USS George Washington Parke Custis, a converted coal barge, was used by Thaddeus Lowe to increase the Balloon Corps’ effectiveness. It also represented military innovation and expanded intelligence capabilities.

Arguably then, the first military aviation platforms commissioned by the US Army were intelligence collection platforms. Yes, they were used for artillery spotting, but one of the primary drivers for President Lincoln to approve the creation of a Balloon Corps was the promise of real-time intelligence collection and transmission to commanders on the ground. It was not uncommon for an officer (at times, the commander) to ascend with Lowe to get a sense of the land and enemy disposition. The Confederates were vexed by the balloons, and tried to destroy them whenever they were observed rising.
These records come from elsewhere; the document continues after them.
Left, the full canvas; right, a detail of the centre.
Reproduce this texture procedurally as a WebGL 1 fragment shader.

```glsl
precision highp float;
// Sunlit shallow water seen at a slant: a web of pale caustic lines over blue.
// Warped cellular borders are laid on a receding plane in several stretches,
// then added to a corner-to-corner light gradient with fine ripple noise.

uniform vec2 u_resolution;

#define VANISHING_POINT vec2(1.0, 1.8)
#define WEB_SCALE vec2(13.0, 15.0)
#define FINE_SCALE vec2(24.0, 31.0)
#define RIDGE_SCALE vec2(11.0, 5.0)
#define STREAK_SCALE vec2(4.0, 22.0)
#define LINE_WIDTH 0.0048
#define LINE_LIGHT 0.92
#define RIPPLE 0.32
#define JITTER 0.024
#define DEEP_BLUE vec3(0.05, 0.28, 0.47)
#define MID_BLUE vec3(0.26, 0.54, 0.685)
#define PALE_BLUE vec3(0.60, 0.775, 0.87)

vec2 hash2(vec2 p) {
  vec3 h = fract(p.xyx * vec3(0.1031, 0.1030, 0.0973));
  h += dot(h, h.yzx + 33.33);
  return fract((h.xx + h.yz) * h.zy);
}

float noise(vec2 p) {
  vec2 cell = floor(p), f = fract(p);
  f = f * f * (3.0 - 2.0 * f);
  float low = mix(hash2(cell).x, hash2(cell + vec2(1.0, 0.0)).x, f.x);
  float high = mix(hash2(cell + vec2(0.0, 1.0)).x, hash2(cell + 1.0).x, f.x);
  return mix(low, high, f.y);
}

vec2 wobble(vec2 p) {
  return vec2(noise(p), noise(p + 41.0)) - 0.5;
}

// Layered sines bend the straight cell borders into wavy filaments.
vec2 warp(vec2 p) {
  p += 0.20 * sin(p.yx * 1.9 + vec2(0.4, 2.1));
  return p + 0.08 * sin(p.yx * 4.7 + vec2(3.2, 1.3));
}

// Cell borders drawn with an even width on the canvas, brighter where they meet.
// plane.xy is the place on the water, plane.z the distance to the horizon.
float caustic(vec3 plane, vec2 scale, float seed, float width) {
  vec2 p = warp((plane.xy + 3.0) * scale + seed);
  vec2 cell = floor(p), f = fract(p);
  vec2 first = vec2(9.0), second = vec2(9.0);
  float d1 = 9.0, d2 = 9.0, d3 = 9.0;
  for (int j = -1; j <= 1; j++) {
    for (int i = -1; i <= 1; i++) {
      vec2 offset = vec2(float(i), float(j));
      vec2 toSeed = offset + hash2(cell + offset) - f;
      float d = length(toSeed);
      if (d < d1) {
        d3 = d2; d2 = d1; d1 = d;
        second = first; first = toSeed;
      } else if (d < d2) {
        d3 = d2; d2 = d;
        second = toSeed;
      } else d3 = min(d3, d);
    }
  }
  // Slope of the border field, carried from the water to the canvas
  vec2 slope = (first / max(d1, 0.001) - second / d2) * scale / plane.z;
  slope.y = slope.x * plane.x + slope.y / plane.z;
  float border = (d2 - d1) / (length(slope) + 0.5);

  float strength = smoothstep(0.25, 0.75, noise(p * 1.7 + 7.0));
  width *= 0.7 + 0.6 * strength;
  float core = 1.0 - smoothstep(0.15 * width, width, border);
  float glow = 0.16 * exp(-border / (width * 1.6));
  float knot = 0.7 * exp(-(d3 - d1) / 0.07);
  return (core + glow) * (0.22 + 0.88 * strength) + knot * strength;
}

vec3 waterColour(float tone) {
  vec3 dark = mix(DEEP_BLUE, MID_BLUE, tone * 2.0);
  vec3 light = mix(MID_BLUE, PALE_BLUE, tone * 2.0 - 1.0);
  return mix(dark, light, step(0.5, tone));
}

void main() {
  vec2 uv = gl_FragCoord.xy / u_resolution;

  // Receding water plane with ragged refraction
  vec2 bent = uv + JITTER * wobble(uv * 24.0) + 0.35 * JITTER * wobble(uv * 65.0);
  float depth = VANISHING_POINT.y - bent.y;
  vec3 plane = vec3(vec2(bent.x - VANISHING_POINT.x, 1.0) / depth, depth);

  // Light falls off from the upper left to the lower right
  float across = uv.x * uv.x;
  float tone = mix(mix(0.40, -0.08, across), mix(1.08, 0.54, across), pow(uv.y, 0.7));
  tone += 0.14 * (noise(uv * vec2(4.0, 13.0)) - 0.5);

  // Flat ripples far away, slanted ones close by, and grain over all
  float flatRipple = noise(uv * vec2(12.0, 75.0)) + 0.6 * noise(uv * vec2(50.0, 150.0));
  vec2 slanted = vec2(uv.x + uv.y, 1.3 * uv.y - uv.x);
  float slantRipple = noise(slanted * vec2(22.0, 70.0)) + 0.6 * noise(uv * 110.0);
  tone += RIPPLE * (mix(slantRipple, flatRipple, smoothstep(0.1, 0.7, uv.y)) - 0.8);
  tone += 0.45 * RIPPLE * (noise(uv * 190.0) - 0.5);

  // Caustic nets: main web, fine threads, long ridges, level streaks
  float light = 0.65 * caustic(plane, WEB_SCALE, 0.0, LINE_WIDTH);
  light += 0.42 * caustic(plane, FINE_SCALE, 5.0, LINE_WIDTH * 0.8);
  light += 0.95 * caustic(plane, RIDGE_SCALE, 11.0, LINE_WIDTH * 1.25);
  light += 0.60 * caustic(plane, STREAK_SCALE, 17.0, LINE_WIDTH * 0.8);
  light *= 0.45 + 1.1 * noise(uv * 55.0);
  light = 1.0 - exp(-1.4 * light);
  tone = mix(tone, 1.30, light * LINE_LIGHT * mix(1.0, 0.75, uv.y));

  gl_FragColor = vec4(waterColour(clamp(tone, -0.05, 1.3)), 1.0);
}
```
Photographs would not be used with balloons, although some experiments of aerial photography (using kites and balloons) had been conducted by civilians around this time. However, the methodical use of professional intelligence gathering by specially trained aeronauts during the US Civil War is clear milestone (if not the first milestone) in the evolution of American aerial intelligence capabilities. A whole new dimension of warfare was emerging.


[i] I’m not going to pretend that my research into French ballooning goes beyond the reading of a few secondary sources at this point. Charles M. Evans, in War of the Aeronauts, gives a brief overview of the earliest days of ballooning as he lays the ground work for his in-depth telling the use of balloons in the US Civil War. But I found a fascinating and concise article on the subject in All the Year Round, a British periodical and literary journal edited by none other than Charles Dickens. All the Year Round, Volume 1; Volume 21 (27 Feb, 1869) pp297-299.

[ii] Lincoln, Abraham. Abraham Lincoln papers: Series 1. General Correspondence. 1833 to 1916: Thaddeus S. C. Lowe to Abraham Lincoln, Sunday,Telegram from balloon. 1861. Manuscript/Mixed Material.

[iii] Evans, Charles M, War of the Aeronauts, a History of Ballooning (Stackpole Books, Mechanichsville, PA, 2002), 96-98.

[iv] U.S. AIRCRAFT CARRIERS: THE FORERUNNERS, NavSource Online Naval History (, Last update: 17 September 2006, accessed 23 Sep 2018.